Some style guides (e.g., the Guardian Style Guide) suggest that only the first letter of an acronym be capitalized if the acronym is pronounced as a word. For example, "Nasa" is pronounced as Nasa (one word) and not n-a-s-a (pronouncing each letter) and therefore should not be all uppercase.
Should I capitalize each letter in the full form of an acronym?
The capitalization of the full form of an acronym can be tricky as it depends on what words make up the acronym. Generally, the full form of an acronym should be written in all lowercase unless it falls into one of the following categories.
- Is at the beginning of a sentence.
- Is a brand, product, or trademark or contains the name of a brand or trademark.
- A computer association, group, interface, protocol, service, standard, and title often have capitalized words (proper case or title case) in the full form.
Our computer acronym list contains the proper capitalization of hundreds of computer-related acronyms and abbreviations.
Do you use periods or spaces between letters in an acronym?
Abbreviations and acronyms should only contain the letters of the full form. For example, HTML (Hypertext Markup Language) should only be written as "HTML" and not "H.T.M.L." or "H T M L" when used.
If the acronym spells an unrelated word, periods should be used to help prevent confusion. For example, A.D. vs. AD and U.S. vs. US.
In my writing, should I use the full form or the acronym?
How you write should depend on the type of person you believe is reading your content. For example, if you believe most of your readers are new to the subject you're writing about, avoid using abbreviations and acronyms. If you need to use an acronym, when it's first introduced write the acronym followed by the full form in parentheses. For example, in the below sentence we are introducing the reader to a term they may have never encountered if they've never created a web page.
A CSS (cascading style sheet) file is used to store classes that alter the layout and appearance of a web page.
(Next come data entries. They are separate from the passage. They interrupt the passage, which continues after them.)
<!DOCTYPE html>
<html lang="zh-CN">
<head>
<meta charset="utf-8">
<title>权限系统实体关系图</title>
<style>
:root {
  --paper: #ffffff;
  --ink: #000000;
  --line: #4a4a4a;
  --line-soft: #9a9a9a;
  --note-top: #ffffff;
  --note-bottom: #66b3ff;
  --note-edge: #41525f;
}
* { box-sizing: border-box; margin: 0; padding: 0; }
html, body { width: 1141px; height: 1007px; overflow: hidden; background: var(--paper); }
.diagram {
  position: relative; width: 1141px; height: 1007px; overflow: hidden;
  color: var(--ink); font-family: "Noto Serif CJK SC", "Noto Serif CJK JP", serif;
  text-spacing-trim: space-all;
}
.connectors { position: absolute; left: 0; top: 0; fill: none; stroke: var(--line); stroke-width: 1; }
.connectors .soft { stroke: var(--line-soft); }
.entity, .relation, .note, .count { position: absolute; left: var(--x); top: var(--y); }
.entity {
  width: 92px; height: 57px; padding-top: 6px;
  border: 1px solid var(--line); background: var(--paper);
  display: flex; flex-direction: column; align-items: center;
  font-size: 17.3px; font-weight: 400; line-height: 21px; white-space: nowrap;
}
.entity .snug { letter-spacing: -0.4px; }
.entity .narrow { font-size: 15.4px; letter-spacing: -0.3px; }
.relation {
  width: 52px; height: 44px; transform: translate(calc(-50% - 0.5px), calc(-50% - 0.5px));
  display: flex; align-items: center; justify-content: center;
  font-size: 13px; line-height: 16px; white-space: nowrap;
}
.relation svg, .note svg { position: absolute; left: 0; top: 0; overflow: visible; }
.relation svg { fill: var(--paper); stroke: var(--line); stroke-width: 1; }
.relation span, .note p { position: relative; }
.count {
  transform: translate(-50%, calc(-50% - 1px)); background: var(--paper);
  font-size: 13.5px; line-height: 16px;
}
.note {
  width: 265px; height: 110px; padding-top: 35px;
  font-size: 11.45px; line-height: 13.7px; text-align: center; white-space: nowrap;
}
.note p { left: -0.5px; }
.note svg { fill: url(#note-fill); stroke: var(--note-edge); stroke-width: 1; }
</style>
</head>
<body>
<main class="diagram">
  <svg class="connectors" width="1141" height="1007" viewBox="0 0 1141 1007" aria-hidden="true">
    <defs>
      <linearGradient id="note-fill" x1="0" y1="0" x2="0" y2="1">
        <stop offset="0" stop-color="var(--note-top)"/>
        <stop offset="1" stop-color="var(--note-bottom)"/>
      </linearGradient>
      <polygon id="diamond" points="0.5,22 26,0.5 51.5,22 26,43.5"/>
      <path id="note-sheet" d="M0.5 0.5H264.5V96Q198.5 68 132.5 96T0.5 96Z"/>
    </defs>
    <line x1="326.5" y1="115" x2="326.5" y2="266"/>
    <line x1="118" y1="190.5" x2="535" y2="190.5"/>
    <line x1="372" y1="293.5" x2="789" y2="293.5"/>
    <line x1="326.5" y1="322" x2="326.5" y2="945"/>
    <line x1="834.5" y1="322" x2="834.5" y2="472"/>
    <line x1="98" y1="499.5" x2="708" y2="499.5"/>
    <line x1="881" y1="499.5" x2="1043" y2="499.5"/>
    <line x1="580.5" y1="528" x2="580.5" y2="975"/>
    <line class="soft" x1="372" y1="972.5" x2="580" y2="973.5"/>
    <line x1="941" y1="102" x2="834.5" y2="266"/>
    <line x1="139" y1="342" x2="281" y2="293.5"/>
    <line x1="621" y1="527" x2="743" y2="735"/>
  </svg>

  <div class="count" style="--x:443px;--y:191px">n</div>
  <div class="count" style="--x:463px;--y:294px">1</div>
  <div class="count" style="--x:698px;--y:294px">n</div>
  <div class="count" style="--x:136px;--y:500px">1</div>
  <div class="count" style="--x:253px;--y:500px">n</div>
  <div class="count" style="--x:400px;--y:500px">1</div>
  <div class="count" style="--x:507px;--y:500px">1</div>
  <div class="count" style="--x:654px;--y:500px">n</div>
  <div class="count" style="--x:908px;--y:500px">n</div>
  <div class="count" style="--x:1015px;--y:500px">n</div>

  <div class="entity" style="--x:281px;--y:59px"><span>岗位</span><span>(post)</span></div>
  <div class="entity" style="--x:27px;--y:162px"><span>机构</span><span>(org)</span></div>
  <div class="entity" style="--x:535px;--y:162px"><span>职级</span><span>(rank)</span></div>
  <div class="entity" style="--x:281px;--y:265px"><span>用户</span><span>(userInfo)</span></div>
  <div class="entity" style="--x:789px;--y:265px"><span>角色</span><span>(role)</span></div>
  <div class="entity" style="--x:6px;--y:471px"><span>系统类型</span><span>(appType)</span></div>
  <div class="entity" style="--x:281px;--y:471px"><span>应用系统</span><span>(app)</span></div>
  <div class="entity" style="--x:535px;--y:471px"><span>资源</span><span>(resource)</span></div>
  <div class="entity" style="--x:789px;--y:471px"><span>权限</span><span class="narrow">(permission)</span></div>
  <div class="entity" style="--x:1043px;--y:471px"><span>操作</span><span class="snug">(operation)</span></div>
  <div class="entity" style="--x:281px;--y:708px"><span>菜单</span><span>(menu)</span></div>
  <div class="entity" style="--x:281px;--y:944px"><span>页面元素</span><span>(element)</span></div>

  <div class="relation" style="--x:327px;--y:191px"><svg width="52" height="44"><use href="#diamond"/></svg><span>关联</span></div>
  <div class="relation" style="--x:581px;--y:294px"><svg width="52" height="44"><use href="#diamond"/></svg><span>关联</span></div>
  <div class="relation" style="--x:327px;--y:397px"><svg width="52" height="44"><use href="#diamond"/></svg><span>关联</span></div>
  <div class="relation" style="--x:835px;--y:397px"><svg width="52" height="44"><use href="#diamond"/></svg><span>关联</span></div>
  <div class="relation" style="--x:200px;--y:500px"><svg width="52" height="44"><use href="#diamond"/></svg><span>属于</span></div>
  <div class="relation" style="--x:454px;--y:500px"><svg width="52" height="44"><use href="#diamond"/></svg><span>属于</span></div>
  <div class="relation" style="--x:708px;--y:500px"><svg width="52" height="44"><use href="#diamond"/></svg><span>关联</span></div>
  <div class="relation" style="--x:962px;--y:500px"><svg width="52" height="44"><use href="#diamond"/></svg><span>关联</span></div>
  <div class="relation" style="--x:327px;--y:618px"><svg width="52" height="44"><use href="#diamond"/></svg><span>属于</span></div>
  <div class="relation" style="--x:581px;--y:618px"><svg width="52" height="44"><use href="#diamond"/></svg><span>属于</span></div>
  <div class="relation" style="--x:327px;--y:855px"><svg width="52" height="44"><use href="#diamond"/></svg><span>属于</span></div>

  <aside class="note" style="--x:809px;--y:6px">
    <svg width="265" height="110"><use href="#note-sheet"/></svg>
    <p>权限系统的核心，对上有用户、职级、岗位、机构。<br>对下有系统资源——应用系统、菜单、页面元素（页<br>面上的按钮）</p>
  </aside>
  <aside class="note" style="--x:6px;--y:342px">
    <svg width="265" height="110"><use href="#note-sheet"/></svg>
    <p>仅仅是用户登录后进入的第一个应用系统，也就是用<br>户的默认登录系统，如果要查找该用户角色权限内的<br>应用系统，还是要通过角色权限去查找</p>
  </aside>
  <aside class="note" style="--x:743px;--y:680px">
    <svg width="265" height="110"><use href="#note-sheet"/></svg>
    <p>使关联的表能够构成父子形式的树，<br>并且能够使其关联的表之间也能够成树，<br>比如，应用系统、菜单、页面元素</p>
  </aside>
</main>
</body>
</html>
After you've introduced the meaning of an acronym one or more times, it can be used by itself in the remainder of your writing.
If you believe your readers are familiar with the subject or you're using acronyms that are considered common, they can be written without giving the full form.
The acronym component words can also be followed by the acronym in parentheses. We choose to use the acronym first because with technical writing it's more likely that the acronym will be used in place of the full form. Both methods of writing an acronym are correct and may change depending on the style guide you follow.
Plural and possessive acronyms
An acronym can be pluralized by adding a lowercase "s" to the end of the acronym (e.g., two URLs). To make an acronym possessive add an apostrophe followed by a lowercase "s" (e.g., NSA's website).